Collected data
▬▬▬

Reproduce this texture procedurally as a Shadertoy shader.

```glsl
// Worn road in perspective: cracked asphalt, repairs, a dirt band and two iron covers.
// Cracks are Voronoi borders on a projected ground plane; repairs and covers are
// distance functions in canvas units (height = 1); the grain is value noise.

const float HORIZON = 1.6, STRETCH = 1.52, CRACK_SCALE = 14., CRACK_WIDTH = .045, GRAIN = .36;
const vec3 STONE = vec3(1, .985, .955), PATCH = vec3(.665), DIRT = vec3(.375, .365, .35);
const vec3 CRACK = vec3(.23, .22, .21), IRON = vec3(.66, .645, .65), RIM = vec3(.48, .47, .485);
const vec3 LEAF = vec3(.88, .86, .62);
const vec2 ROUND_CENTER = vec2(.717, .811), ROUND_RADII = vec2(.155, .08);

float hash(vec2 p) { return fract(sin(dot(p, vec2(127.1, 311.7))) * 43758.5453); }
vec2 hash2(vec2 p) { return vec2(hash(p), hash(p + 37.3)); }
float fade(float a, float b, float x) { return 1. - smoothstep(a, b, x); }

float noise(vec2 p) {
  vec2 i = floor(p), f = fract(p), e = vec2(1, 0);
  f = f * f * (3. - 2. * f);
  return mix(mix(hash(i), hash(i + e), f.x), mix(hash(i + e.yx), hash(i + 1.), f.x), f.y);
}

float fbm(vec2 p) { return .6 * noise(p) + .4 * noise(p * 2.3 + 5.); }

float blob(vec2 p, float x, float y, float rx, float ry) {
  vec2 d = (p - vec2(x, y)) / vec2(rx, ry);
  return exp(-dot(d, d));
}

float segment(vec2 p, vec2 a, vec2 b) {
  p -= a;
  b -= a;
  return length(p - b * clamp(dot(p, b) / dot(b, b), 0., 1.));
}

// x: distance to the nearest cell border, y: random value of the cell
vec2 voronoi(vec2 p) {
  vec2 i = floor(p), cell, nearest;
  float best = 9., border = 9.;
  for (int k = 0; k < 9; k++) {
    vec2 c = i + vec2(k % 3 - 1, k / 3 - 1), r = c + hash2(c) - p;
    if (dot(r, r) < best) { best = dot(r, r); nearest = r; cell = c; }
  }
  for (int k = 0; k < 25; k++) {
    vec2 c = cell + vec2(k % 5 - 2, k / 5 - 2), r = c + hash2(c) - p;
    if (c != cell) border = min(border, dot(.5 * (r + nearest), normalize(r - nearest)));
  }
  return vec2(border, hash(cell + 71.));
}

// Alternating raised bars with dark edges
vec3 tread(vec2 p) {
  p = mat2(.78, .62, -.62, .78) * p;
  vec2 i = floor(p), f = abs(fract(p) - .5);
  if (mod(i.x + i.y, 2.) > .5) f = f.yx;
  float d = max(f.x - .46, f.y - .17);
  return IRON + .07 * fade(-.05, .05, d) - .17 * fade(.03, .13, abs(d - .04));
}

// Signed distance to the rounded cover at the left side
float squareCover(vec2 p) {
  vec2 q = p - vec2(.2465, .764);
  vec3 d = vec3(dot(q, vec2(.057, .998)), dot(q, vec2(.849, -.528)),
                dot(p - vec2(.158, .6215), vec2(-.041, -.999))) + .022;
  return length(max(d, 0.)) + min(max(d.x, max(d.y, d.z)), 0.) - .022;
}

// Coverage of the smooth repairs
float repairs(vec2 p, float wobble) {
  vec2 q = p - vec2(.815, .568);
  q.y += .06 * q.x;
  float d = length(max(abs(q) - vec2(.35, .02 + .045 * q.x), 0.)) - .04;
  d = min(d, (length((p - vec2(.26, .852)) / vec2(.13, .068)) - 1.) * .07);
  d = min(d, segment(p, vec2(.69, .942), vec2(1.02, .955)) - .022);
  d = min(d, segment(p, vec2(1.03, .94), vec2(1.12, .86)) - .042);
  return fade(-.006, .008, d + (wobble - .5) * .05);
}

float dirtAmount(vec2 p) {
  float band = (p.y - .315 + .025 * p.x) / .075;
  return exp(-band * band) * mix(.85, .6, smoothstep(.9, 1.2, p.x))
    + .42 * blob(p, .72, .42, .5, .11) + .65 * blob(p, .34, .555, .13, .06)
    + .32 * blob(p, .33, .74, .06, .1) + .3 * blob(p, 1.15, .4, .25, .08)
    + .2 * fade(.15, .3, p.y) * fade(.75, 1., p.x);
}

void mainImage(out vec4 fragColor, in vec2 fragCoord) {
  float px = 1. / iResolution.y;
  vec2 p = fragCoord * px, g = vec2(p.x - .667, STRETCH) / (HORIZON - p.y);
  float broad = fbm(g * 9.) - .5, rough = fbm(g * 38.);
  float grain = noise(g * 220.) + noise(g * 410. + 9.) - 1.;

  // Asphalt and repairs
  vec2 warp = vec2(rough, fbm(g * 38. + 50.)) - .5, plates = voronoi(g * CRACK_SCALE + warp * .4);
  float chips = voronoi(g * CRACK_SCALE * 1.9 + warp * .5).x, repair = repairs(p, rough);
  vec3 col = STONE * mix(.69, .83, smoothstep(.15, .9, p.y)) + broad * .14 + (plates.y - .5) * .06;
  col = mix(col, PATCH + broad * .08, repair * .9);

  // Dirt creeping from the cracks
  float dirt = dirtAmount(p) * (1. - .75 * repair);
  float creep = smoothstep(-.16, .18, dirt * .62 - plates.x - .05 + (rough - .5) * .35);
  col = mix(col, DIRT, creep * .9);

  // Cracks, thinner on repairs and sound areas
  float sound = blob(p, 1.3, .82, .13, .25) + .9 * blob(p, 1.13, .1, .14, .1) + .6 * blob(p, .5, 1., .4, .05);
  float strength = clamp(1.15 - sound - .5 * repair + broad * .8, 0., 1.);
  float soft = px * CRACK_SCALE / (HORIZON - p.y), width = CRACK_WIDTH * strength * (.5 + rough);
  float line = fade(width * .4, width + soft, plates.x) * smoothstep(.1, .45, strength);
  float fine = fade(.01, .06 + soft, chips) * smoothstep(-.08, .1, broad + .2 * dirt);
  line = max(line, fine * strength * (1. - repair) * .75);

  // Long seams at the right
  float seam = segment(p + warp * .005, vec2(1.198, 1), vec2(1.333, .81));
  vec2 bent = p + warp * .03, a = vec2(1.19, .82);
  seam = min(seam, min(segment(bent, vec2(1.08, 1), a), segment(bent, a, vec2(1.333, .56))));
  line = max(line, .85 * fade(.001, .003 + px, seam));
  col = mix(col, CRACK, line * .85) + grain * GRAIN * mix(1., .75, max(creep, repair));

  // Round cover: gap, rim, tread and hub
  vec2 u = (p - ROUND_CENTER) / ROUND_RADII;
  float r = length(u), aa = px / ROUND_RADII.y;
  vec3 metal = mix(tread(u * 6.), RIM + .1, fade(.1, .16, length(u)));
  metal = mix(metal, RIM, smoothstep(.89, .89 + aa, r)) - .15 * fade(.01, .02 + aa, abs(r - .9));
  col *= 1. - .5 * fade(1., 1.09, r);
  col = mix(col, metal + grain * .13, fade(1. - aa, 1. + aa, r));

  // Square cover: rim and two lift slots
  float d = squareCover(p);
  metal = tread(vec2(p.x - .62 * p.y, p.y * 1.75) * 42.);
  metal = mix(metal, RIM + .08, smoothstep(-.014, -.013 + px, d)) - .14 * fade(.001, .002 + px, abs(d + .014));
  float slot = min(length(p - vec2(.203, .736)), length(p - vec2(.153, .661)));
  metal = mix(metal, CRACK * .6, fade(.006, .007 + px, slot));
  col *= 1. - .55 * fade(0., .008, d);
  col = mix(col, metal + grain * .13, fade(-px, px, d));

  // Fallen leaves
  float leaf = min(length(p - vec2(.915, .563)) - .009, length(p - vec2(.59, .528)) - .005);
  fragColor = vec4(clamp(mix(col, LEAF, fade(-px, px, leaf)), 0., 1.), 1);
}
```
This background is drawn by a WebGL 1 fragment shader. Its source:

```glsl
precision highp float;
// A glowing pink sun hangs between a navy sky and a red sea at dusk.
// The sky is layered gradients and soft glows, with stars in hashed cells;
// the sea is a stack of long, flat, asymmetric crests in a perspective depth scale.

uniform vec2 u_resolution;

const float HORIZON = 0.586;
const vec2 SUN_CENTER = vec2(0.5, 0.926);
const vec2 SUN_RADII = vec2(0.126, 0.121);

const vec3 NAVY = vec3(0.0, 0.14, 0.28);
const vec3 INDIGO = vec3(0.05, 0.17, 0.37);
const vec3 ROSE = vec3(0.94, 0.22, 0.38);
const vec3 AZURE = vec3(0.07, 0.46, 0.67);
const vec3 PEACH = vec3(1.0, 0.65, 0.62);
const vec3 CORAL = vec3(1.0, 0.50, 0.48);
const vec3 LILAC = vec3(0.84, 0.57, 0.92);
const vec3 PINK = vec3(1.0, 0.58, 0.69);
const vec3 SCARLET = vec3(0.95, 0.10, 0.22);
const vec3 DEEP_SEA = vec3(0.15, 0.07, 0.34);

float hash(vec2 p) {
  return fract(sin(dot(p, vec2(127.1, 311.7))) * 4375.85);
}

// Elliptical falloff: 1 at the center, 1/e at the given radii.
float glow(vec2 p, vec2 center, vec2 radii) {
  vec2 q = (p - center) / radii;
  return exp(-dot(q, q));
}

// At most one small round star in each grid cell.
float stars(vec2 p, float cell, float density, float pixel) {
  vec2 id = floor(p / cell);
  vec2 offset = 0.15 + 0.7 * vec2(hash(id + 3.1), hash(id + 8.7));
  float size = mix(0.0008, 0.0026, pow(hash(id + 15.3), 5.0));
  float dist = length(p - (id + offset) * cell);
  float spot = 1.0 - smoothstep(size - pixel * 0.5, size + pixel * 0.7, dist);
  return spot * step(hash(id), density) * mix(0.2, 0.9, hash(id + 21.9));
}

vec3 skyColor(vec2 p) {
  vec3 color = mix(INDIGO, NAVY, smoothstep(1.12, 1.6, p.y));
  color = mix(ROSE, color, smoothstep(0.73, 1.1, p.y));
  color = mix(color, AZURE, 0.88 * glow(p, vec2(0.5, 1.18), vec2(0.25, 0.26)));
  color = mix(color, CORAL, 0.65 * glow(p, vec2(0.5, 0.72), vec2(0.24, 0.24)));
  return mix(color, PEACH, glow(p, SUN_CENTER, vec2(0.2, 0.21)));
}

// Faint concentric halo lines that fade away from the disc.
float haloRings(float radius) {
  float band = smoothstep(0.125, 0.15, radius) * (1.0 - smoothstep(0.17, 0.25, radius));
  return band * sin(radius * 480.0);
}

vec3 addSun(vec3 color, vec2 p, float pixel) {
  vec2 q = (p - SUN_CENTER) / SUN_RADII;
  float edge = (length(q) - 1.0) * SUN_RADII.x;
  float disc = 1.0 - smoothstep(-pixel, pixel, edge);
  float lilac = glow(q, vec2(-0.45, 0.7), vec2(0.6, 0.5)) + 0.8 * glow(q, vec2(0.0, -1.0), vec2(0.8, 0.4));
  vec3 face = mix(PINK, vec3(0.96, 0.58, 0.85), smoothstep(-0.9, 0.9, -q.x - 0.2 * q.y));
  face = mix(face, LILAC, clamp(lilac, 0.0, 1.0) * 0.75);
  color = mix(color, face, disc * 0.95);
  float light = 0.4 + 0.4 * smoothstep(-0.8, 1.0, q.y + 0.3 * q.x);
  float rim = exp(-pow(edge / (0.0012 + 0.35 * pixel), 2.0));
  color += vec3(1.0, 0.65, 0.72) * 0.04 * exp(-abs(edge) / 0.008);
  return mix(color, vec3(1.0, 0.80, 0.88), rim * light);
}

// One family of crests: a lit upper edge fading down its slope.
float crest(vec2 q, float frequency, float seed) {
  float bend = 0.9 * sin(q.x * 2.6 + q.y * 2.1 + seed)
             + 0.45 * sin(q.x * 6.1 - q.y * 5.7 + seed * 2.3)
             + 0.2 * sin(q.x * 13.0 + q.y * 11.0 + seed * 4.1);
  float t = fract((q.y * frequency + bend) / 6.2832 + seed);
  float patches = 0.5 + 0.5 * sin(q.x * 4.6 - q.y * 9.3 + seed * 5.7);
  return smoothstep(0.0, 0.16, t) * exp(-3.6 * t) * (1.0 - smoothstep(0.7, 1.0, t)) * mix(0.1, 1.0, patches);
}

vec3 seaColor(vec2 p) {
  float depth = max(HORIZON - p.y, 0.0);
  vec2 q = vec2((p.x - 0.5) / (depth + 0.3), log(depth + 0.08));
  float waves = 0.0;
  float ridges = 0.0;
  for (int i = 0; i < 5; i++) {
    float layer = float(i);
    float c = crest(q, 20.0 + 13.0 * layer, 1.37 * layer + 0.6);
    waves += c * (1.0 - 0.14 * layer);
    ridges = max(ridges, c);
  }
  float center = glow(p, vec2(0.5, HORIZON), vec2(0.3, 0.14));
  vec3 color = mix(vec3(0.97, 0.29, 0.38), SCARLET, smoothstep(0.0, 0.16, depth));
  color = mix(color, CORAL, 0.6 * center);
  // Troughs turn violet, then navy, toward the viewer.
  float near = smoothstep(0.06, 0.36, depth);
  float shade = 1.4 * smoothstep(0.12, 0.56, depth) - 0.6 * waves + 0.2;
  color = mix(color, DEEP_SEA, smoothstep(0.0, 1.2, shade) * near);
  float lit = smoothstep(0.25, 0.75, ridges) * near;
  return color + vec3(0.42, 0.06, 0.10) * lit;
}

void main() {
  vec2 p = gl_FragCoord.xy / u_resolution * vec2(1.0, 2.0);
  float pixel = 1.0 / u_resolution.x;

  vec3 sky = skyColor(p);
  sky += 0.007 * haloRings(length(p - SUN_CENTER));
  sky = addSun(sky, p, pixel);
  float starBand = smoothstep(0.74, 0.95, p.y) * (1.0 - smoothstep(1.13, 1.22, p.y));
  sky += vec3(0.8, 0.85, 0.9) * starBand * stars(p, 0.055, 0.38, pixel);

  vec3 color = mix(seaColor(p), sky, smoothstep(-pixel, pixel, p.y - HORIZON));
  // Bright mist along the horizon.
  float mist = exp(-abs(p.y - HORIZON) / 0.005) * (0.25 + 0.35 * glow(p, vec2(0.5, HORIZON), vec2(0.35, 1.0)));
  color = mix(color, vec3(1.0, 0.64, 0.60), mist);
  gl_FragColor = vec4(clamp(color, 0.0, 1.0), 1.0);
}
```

▬▬▬

TASK DIRECTIONS | Filter the entries down to the lines with the word "AZURE" in them, and copy those lines.

SOLUTION |
const vec3 AZURE = vec3(0.07, 0.46, 0.67);
  color = mix(color, AZURE, 0.88 * glow(p, vec2(0.5, 1.18), vec2(0.25, 0.26)));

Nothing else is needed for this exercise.